#### YOUR ASSIGNMENT
Print the lines exactly. Start at the first line of the material below, end with the line that contains "--tick: #4d4d4d;", and skip all pictures.

▬▬▬▬▬▬

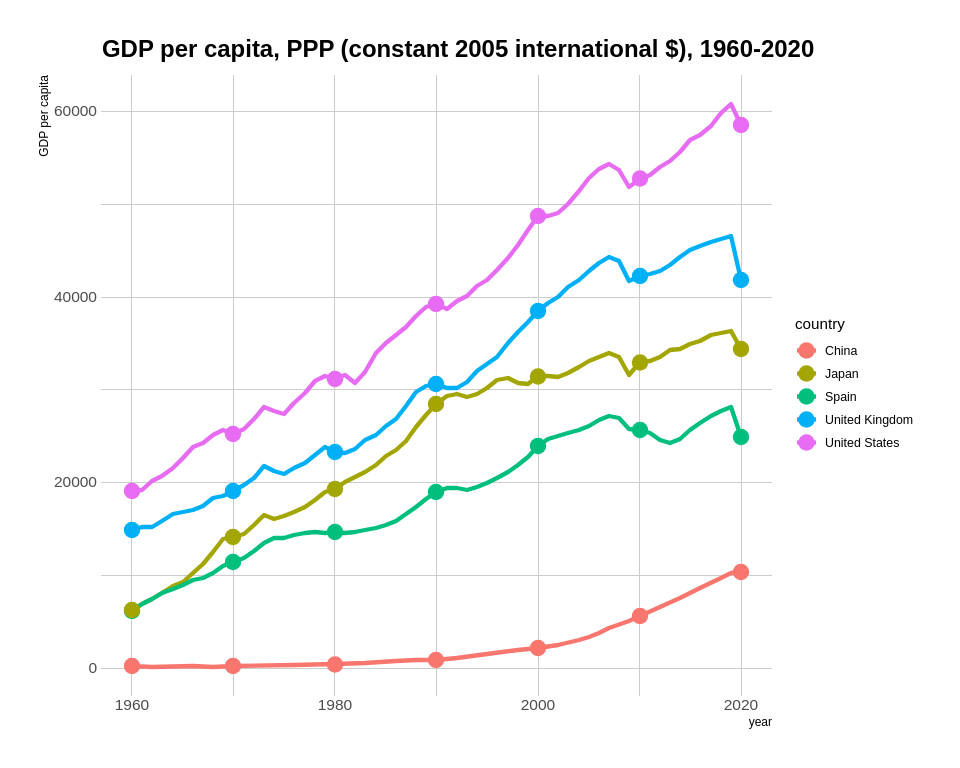
<!DOCTYPE html>
<html lang="en">
<head>
<meta charset="utf-8">
<title>GDP per capita, 1960-2020</title>
<style>
:root {
  --china: #f8766d;
  --japan: #a3a500;
  --spain: #00bf7d;
  --uk: #00b0f6;
  --us: #e76bf3;
  --grid: #cccccc;
  --tick: #4d4d4d;
  --ink: #000000;
}
* { box-sizing: border-box; margin: 0; padding: 0; }
body { background: #fff; overflow: hidden; }
.chart {
  width: 960px;
  height: 768px;
  display: grid;
  grid-template-columns: 101px 671px 188px;
  grid-template-rows: 75px 621px 72px;
  background: #fff;
  color: var(--ink);
  font-family: "Liberation Sans", Arial, sans-serif;
}
ul { list-style: none; }
.chart-title {
  grid-column: 2 / 4;
  padding: 35px 0 0 1px;
  font-size: 23.95px;
  line-height: 28px;
  font-weight: bold;
  white-space: nowrap;
}
.y-axis {
  grid-area: 2 / 1;
  display: flex;
  justify-content: space-between;
  align-items: flex-start;
  padding: 0 4px 0 37px;
}
.axis-title { font-size: 12px; line-height: 14px; white-space: nowrap; }
.y-axis .axis-title { writing-mode: vertical-rl; transform: rotate(180deg); }
.ticks {
  display: flex;
  justify-content: space-between;
  font-size: 15.5px;
  line-height: 20px;
  color: var(--tick);
}
.y-axis .ticks { flex-direction: column; height: 577px; margin-top: 26px; text-align: right; }
.plot { grid-area: 2 / 2; display: block; width: 671px; height: 621px; }
.x-axis { grid-area: 3 / 2; }
.x-axis .ticks { width: 669px; margin: -1px 0 0 1px; }
.x-axis .ticks li { width: 60px; text-align: center; }
.x-axis .axis-title { text-align: right; }
.legend { grid-area: 2 / 3; padding: 240px 0 0 23px; }
.legend h2 { font-size: 15.2px; line-height: 18px; font-weight: normal; margin-bottom: 6px; }
.legend li {
  display: flex;
  align-items: center;
  gap: 7px;
  height: 23px;
  font-size: 12.4px;
  white-space: nowrap;
}
.key { width: 23px; height: 23px; }
.grid { stroke: var(--grid); stroke-width: 1; }
.lines { fill: none; stroke-width: 4.3; stroke-linejoin: round; }
.china { --series: var(--china); }
.japan { --series: var(--japan); }
.spain { --series: var(--spain); }
.uk { --series: var(--uk); }
.us { --series: var(--us); }
.lines polyline, .key line { stroke: var(--series); }
.key line { stroke-width: 4.3; }
.points g, .key circle { fill: var(--series); }
</style>
</head>
<body>
<main class="chart">
  <h1 class="chart-title">GDP per capita, PPP (constant 2005 international $), 1960-2020</h1>

  <div class="y-axis">
    <p class="axis-title">GDP per capita</p>
    <ul class="ticks"><li>60000</li><li>40000</li><li>20000</li><li>0</li></ul>
  </div>

  <svg class="plot" viewBox="101 75 671 621" role="img" aria-label="Line chart of GDP per capita for five countries">
    <defs><circle id="dot" r="8.2"/></defs>
    <g class="grid">
      <line x1="101" x2="772" y1="111.5" y2="111.5"/>
      <line x1="101" x2="772" y1="204.5" y2="204.5"/>
      <line x1="101" x2="772" y1="297.5" y2="297.5"/>
      <line x1="101" x2="772" y1="389.5" y2="389.5"/>
      <line x1="101" x2="772" y1="482.5" y2="482.5"/>
      <line x1="101" x2="772" y1="575.5" y2="575.5"/>
      <line x1="101" x2="772" y1="668.5" y2="668.5"/>
      <line x1="131.5" x2="131.5" y1="75" y2="696"/>
      <line x1="233.5" x2="233.5" y1="75" y2="696"/>
      <line x1="334.5" x2="334.5" y1="75" y2="696"/>
      <line x1="436.5" x2="436.5" y1="75" y2="696"/>
      <line x1="538.5" x2="538.5" y1="75" y2="696"/>
      <line x1="639.5" x2="639.5" y1="75" y2="696"/>
      <line x1="741.5" x2="741.5" y1="75" y2="696"/>
    </g>
    <g class="lines">
      <polyline class="china" points="132,666 152,667 193,666 213,667 233,666 294,665 335,664 365,663 396,661 416,660 436,660 457,658 487,654 518,650 538,648 558,645 579,640 589,637 599,633 609,628 629,621 640,616 660,607 680,598 700,588 721,578 731,573 741,572"/>
      <polyline class="japan" points="132,610 142,604 152,599 162,593 173,586 183,582 193,573 203,564 213,552 223,539 233,537 244,534 254,525 264,515 274,519 284,516 294,512 305,507 315,500 325,492 335,489 345,482 355,477 365,472 376,465 386,456 396,450 406,441 416,427 426,415 436,404 447,396 457,394 467,397 477,394 487,388 497,380 508,378 518,383 528,384 538,376 548,376 558,377 568,373 579,367 589,361 599,357 609,353 619,357 629,375 640,362 650,361 660,357 670,350 680,349 690,344 700,341 711,335 721,333 731,331 741,349"/>
      <polyline class="spain" points="132,611 142,604 152,599 162,593 173,589 183,585 193,580 203,578 213,573 223,566 233,562 244,558 254,551 264,543 274,538 284,538 294,535 305,533 315,532 325,533 335,532 345,533 355,532 365,530 376,528 386,525 396,521 406,514 416,507 426,499 436,492 447,488 457,488 467,490 477,487 487,483 497,478 508,472 518,465 528,457 538,446 548,439 558,436 568,433 579,430 589,426 599,420 609,416 619,418 629,429 640,430 650,433 660,440 670,443 680,439 690,430 700,423 711,416 721,411 731,407 741,437"/>
      <polyline class="uk" points="132,530 142,527 152,527 162,521 173,514 183,512 193,510 203,506 213,498 223,496 233,491 244,485 254,478 264,466 274,471 284,474 294,468 305,463 315,455 325,447 335,452 345,453 355,449 365,440 376,435 386,426 396,419 406,406 416,392 426,386 436,384 447,388 457,388 467,382 477,371 487,364 497,357 508,343 518,332 528,322 538,311 548,303 558,297 568,287 579,280 589,271 599,263 609,257 619,261 629,281 640,276 650,274 660,271 670,265 680,257 690,250 700,246 711,242 721,239 731,236 741,280"/>
      <polyline class="us" points="132,491 142,490 152,481 162,476 173,468 183,458 193,447 203,443 213,435 223,430 233,434 244,429 254,419 264,407 274,411 284,414 294,403 305,393 315,381 325,376 335,379 345,375 355,383 365,372 376,353 386,343 396,335 406,327 416,316 426,307 436,304 447,309 457,301 467,296 477,286 487,280 497,270 508,258 518,245 528,230 538,216 548,216 558,213 568,204 579,191 589,178 599,169 609,164 619,170 629,187 640,179 650,175 660,167 670,161 680,152 690,140 700,135 711,126 721,113 731,104 741,125"/>
    </g>
    <g class="points">
      <g class="china">
        <use href="#dot" x="132" y="666"/><use href="#dot" x="233" y="666"/><use href="#dot" x="335" y="664.5"/><use href="#dot" x="436" y="660"/><use href="#dot" x="538" y="648"/><use href="#dot" x="640" y="616"/><use href="#dot" x="741" y="572"/>
      </g>
      <g class="spain">
        <use href="#dot" x="132" y="611"/><use href="#dot" x="233" y="562"/><use href="#dot" x="335" y="532"/><use href="#dot" x="436" y="492"/><use href="#dot" x="538" y="446"/><use href="#dot" x="640" y="430"/><use href="#dot" x="741" y="437"/>
      </g>
      <g class="japan">
        <use href="#dot" x="132" y="610"/><use href="#dot" x="233" y="537"/><use href="#dot" x="335" y="489"/><use href="#dot" x="436" y="404"/><use href="#dot" x="538" y="376.5"/><use href="#dot" x="640" y="362.5"/><use href="#dot" x="741" y="349"/>
      </g>
      <g class="uk">
        <use href="#dot" x="132" y="530"/><use href="#dot" x="233" y="491"/><use href="#dot" x="335" y="452"/><use href="#dot" x="436" y="384"/><use href="#dot" x="538" y="311"/><use href="#dot" x="640" y="276"/><use href="#dot" x="741" y="280"/>
      </g>
      <g class="us">
        <use href="#dot" x="132" y="491"/><use href="#dot" x="233" y="434"/><use href="#dot" x="335" y="379"/><use href="#dot" x="436" y="304"/><use href="#dot" x="538" y="216"/><use href="#dot" x="640" y="178.5"/><use href="#dot" x="741" y="125"/>
      </g>
    </g>
  </svg>

  <div class="x-axis">
    <ul class="ticks"><li>1960</li><li>1980</li><li>2000</li><li>2020</li></ul>
    <p class="axis-title">year</p>
  </div>

  <aside class="legend">
    <h2>country</h2>
    <ul>
      <li class="china"><svg class="key" viewBox="0 0 23 23"><line x1="2" x2="21" y1="11.5" y2="11.5"/><circle cx="11.5" cy="11.5" r="8.2"/></svg>China</li>
      <li class="japan"><svg class="key" viewBox="0 0 23 23"><line x1="2" x2="21" y1="11.5" y2="11.5"/><circle cx="11.5" cy="11.5" r="8.2"/></svg>Japan</li>
      <li class="spain"><svg class="key" viewBox="0 0 23 23"><line x1="2" x2="21" y1="11.5" y2="11.5"/><circle cx="11.5" cy="11.5" r="8.2"/></svg>Spain</li>
      <li class="uk"><svg class="key" viewBox="0 0 23 23"><line x1="2" x2="21" y1="11.5" y2="11.5"/><circle cx="11.5" cy="11.5" r="8.2"/></svg>United Kingdom</li>
      <li class="us"><svg class="key" viewBox="0 0 23 23"><line x1="2" x2="21" y1="11.5" y2="11.5"/><circle cx="11.5" cy="11.5" r="8.2"/></svg>United States</li>
    </ul>
  </aside>
</main>
</body>
</html>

▬▬▬▬▬▬

#### SOLVED PROBLEM
<!DOCTYPE html>
<html lang="en">
<head>
<meta charset="utf-8">
<title>GDP per capita, 1960-2020</title>
<style>
:root {
  --china: #f8766d;
  --japan: #a3a500;
  --spain: #00bf7d;
  --uk: #00b0f6;
  --us: #e76bf3;
  --grid: #cccccc;
  --tick: #4d4d4d;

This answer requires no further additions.